* Activity:
The answer must be an exact copy of the records, with every picture left out.

* Input records:
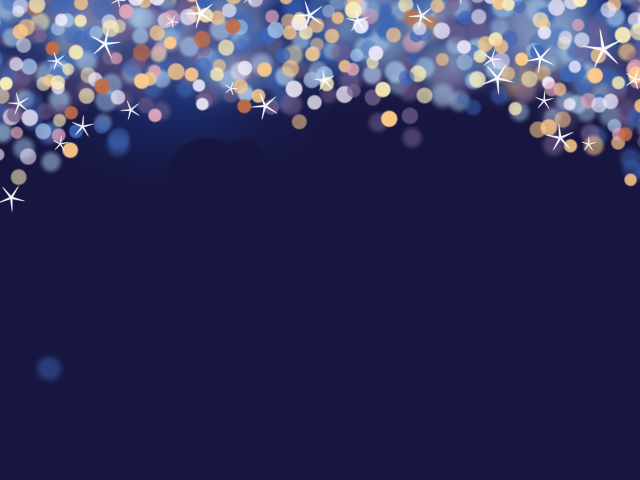
A Shadertoy shader for this background:

```glsl
#define NAVY vec3(0.09, 0.086, 0.25)
#define ROYAL vec3(0.11, 0.20, 0.48)
#define AZURE vec3(0.24, 0.40, 0.72)
#define ICE vec3(0.66, 0.79, 0.92)
#define MAUVE vec3(0.46, 0.38, 0.56)
#define PEACH vec3(1.0, 0.80, 0.54)
#define CREAM vec3(1.0, 0.95, 0.73)
#define PEARL vec3(0.94, 0.92, 0.98)
#define DOT_RADIUS 0.0155
#define STAR_CELL 0.135
#define STAR_RAYS 5.0

vec3 hash32(vec2 p) {
    vec3 q = fract(p.xyx * vec3(0.1031, 0.1030, 0.0973));
    q += dot(q, q.yxz + 33.33);
    return fract((q.xxy + q.yzz) * q.zyx);
}

// Depth below the top at which the lights end; deeper at both sides
float reach(float x, float aspect) {
    float side = abs(2.0 * x / aspect - 1.0);
    return 0.29 + 0.19 * side * side * side;
}

float blob(vec2 p, vec2 center, vec2 size) {
    vec2 q = (p - center) / size;
    return exp(-dot(q, q));
}

vec3 coolColor(float t) {
    vec3 c = mix(AZURE, MAUVE, step(0.42, t));
    return mix(c, ICE, step(0.68, t));
}

vec3 warmColor(float t) {
    vec3 c = mix(PEACH, CREAM, step(0.32, t));
    c = mix(c, PEARL, step(0.60, t));
    c = mix(c, vec3(0.88, 0.65, 0.73), step(0.85, t));
    return mix(c, vec3(0.76, 0.43, 0.28), step(0.95, t));
}

// One jittered layer of discs; extent scales the depth it covers
vec3 discs(vec3 col, vec2 p, float aspect, float cell, float radius,
           float soft, float alpha, float extent, float warmth, float seed) {
    vec2 base = floor(p / cell);
    float aa = 1.2 / iResolution.y;
    for (int j = -1; j <= 1; j++)
    for (int i = -1; i <= 1; i++) {
        vec2 id = base + vec2(i, j);
        vec3 place = hash32(id + seed);
        vec3 look = hash32(id + seed + 71.7);
        vec2 center = (id + place.xy) * cell;
        float limit = reach(center.x, aspect) * extent;
        float chance = 0.95 * (1.0 - smoothstep(0.48 * limit, limit, center.y));
        float r = radius * mix(0.8, 1.15, look.x);
        float edge = max(soft * r, aa);
        float mask = 1.0 - smoothstep(r - edge, r + edge, length(p - center));
        vec3 tint = look.y < warmth ? warmColor(look.z) : coolColor(look.z);
        mask *= step(place.z, chance) * alpha * mix(0.65, 1.0, fract(look.x * 7.3));
        col = mix(col, tint, mask);
    }
    return col;
}

// Thin tapered rays around a small bright core
float star(vec2 q, float size, float turn) {
    float sector = 6.2832 / STAR_RAYS;
    float r = length(q);
    float a = mod(atan(q.y, q.x) + turn, sector) - 0.5 * sector;
    vec2 ray = r * vec2(cos(a), sin(a));
    float width = 0.065 * size * max(1.0 - ray.x / size, 0.0);
    float aa = 1.0 / iResolution.y;
    float arm = 1.0 - smoothstep(width - 0.5 * aa, width + aa, abs(ray.y));
    arm *= 1.0 - smoothstep(0.75 * size, size, r);
    return max(arm, exp(-70.0 * r * r / (size * size)));
}

float starField(vec2 p, float aspect) {
    vec2 base = floor(p / STAR_CELL);
    float light = 0.0;
    for (int j = -1; j <= 1; j++)
    for (int i = -1; i <= 1; i++) {
        vec2 id = base + vec2(i, j);
        vec3 place = hash32(id + 211.0);
        vec3 look = hash32(id + 307.0);
        vec2 center = (id + place.xy) * STAR_CELL;
        float shown = step(place.z, 0.85) * step(center.y, reach(center.x, aspect));
        float size = mix(0.016, 0.05, look.x * look.x);
        light = max(light, shown * star(p - center, size, look.y * 6.2832));
    }
    return light;
}

void mainImage(out vec4 fragColor, in vec2 fragCoord) {
    float aspect = iResolution.x / iResolution.y;
    vec2 p = fragCoord / iResolution.y;
    p.y = 1.0 - p.y;
    vec2 g = vec2(p.x / aspect, p.y);

    // Blue haze with two dark round bites in its lower left lobe
    float haze = 0.8 * (1.0 - smoothstep(0.03, 0.25, p.y));
    float lobe = 0.75 * blob(g, vec2(0.28, 0.20), vec2(0.14, 0.11));
    lobe *= smoothstep(0.078, 0.084, length(p - vec2(0.323 * aspect, 0.368)));
    lobe *= smoothstep(0.045, 0.051, length(p - vec2(0.38 * aspect, 0.337)));
    vec3 col = mix(NAVY, ROYAL, max(haze, lobe));

    // Lilac and icy clouds along the top
    float lilac = blob(g, vec2(0.29, 0.06), vec2(0.10, 0.08))
                + blob(g, vec2(0.79, 0.09), vec2(0.08, 0.07));
    float icy = blob(g, vec2(0.13, 0.04), vec2(0.07, 0.07))
              + blob(g, vec2(0.86, 0.08), vec2(0.08, 0.06))
              + 0.6 * blob(g, vec2(0.37, 0.14), vec2(0.10, 0.05))
              + 0.6 * blob(g, vec2(0.62, 0.06), vec2(0.08, 0.07));
    col = mix(col, MAUVE, min(0.65 * lilac, 1.0));
    col = mix(col, ICE, min(0.65 * icy, 1.0));

    // Lights from blurred and cool to crisp and warm
    col = discs(col, p, aspect, 0.085, 0.040, 0.70, 0.50, 0.80, 0.05, 11.0);
    col = discs(col, p, aspect, 0.056, 0.021, 0.45, 0.65, 1.12, 0.00, 37.0);
    col = discs(col, p, aspect, 0.060, 0.020, 0.30, 0.70, 0.95, 0.12, 59.0);
    col = discs(col, p, aspect, 0.055, DOT_RADIUS, 0.08, 0.80, 0.98, 0.50, 97.0);
    col = discs(col, p, aspect, 0.052, DOT_RADIUS, 0.05, 0.97, 0.92, 0.88, 139.0);

    col = mix(col, vec3(1.0), 0.95 * starField(p, aspect));
    fragColor = vec4(col, 1.0);
}
```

* Exercise answer:
A Shadertoy shader for this background:

```glsl
#define NAVY vec3(0.09, 0.086, 0.25)
#define ROYAL vec3(0.11, 0.20, 0.48)
#define AZURE vec3(0.24, 0.40, 0.72)
#define ICE vec3(0.66, 0.79, 0.92)
#define MAUVE vec3(0.46, 0.38, 0.56)
#define PEACH vec3(1.0, 0.80, 0.54)
#define CREAM vec3(1.0, 0.95, 0.73)
#define PEARL vec3(0.94, 0.92, 0.98)
#define DOT_RADIUS 0.0155
#define STAR_CELL 0.135
#define STAR_RAYS 5.0

vec3 hash32(vec2 p) {
    vec3 q = fract(p.xyx * vec3(0.1031, 0.1030, 0.0973));
    q += dot(q, q.yxz + 33.33);
    return fract((q.xxy + q.yzz) * q.zyx);
}

// Depth below the top at which the lights end; deeper at both sides
float reach(float x, float aspect) {
    float side = abs(2.0 * x / aspect - 1.0);
    return 0.29 + 0.19 * side * side * side;
}

float blob(vec2 p, vec2 center, vec2 size) {
    vec2 q = (p - center) / size;
    return exp(-dot(q, q));
}

vec3 coolColor(float t) {
    vec3 c = mix(AZURE, MAUVE, step(0.42, t));
    return mix(c, ICE, step(0.68, t));
}

vec3 warmColor(float t) {
    vec3 c = mix(PEACH, CREAM, step(0.32, t));
    c = mix(c, PEARL, step(0.60, t));
    c = mix(c, vec3(0.88, 0.65, 0.73), step(0.85, t));
    return mix(c, vec3(0.76, 0.43, 0.28), step(0.95, t));
}

// One jittered layer of discs; extent scales the depth it covers
vec3 discs(vec3 col, vec2 p, float aspect, float cell, float radius,
           float soft, float alpha, float extent, float warmth, float seed) {
    vec2 base = floor(p / cell);
    float aa = 1.2 / iResolution.y;
    for (int j = -1; j <= 1; j++)
    for (int i = -1; i <= 1; i++) {
        vec2 id = base + vec2(i, j);
        vec3 place = hash32(id + seed);
        vec3 look = hash32(id + seed + 71.7);
        vec2 center = (id + place.xy) * cell;
        float limit = reach(center.x, aspect) * extent;
        float chance = 0.95 * (1.0 - smoothstep(0.48 * limit, limit, center.y));
        float r = radius * mix(0.8, 1.15, look.x);
        float edge = max(soft * r, aa);
        float mask = 1.0 - smoothstep(r - edge, r + edge, length(p - center));
        vec3 tint = look.y < warmth ? warmColor(look.z) : coolColor(look.z);
        mask *= step(place.z, chance) * alpha * mix(0.65, 1.0, fract(look.x * 7.3));
        col = mix(col, tint, mask);
    }
    return col;
}

// Thin tapered rays around a small bright core
float star(vec2 q, float size, float turn) {
    float sector = 6.2832 / STAR_RAYS;
    float r = length(q);
    float a = mod(atan(q.y, q.x) + turn, sector) - 0.5 * sector;
    vec2 ray = r * vec2(cos(a), sin(a));
    float width = 0.065 * size * max(1.0 - ray.x / size, 0.0);
    float aa = 1.0 / iResolution.y;
    float arm = 1.0 - smoothstep(width - 0.5 * aa, width + aa, abs(ray.y));
    arm *= 1.0 - smoothstep(0.75 * size, size, r);
    return max(arm, exp(-70.0 * r * r / (size * size)));
}

float starField(vec2 p, float aspect) {
    vec2 base = floor(p / STAR_CELL);
    float light = 0.0;
    for (int j = -1; j <= 1; j++)
    for (int i = -1; i <= 1; i++) {
        vec2 id = base + vec2(i, j);
        vec3 place = hash32(id + 211.0);
        vec3 look = hash32(id + 307.0);
        vec2 center = (id + place.xy) * STAR_CELL;
        float shown = step(place.z, 0.85) * step(center.y, reach(center.x, aspect));
        float size = mix(0.016, 0.05, look.x * look.x);
        light = max(light, shown * star(p - center, size, look.y * 6.2832));
    }
    return light;
}

void mainImage(out vec4 fragColor, in vec2 fragCoord) {
    float aspect = iResolution.x / iResolution.y;
    vec2 p = fragCoord / iResolution.y;
    p.y = 1.0 - p.y;
    vec2 g = vec2(p.x / aspect, p.y);

    // Blue haze with two dark round bites in its lower left lobe
    float haze = 0.8 * (1.0 - smoothstep(0.03, 0.25, p.y));
    float lobe = 0.75 * blob(g, vec2(0.28, 0.20), vec2(0.14, 0.11));
    lobe *= smoothstep(0.078, 0.084, length(p - vec2(0.323 * aspect, 0.368)));
    lobe *= smoothstep(0.045, 0.051, length(p - vec2(0.38 * aspect, 0.337)));
    vec3 col = mix(NAVY, ROYAL, max(haze, lobe));

    // Lilac and icy clouds along the top
    float lilac = blob(g, vec2(0.29, 0.06), vec2(0.10, 0.08))
                + blob(g, vec2(0.79, 0.09), vec2(0.08, 0.07));
    float icy = blob(g, vec2(0.13, 0.04), vec2(0.07, 0.07))
              + blob(g, vec2(0.86, 0.08), vec2(0.08, 0.06))
              + 0.6 * blob(g, vec2(0.37, 0.14), vec2(0.10, 0.05))
              + 0.6 * blob(g, vec2(0.62, 0.06), vec2(0.08, 0.07));
    col = mix(col, MAUVE, min(0.65 * lilac, 1.0));
    col = mix(col, ICE, min(0.65 * icy, 1.0));

    // Lights from blurred and cool to crisp and warm
    col = discs(col, p, aspect, 0.085, 0.040, 0.70, 0.50, 0.80, 0.05, 11.0);
    col = discs(col, p, aspect, 0.056, 0.021, 0.45, 0.65, 1.12, 0.00, 37.0);
    col = discs(col, p, aspect, 0.060, 0.020, 0.30, 0.70, 0.95, 0.12, 59.0);
    col = discs(col, p, aspect, 0.055, DOT_RADIUS, 0.08, 0.80, 0.98, 0.50, 97.0);
    col = discs(col, p, aspect, 0.052, DOT_RADIUS, 0.05, 0.97, 0.92, 0.88, 139.0);

    col = mix(col, vec3(1.0), 0.95 * starField(p, aspect));
    fragColor = vec4(col, 1.0);
}
```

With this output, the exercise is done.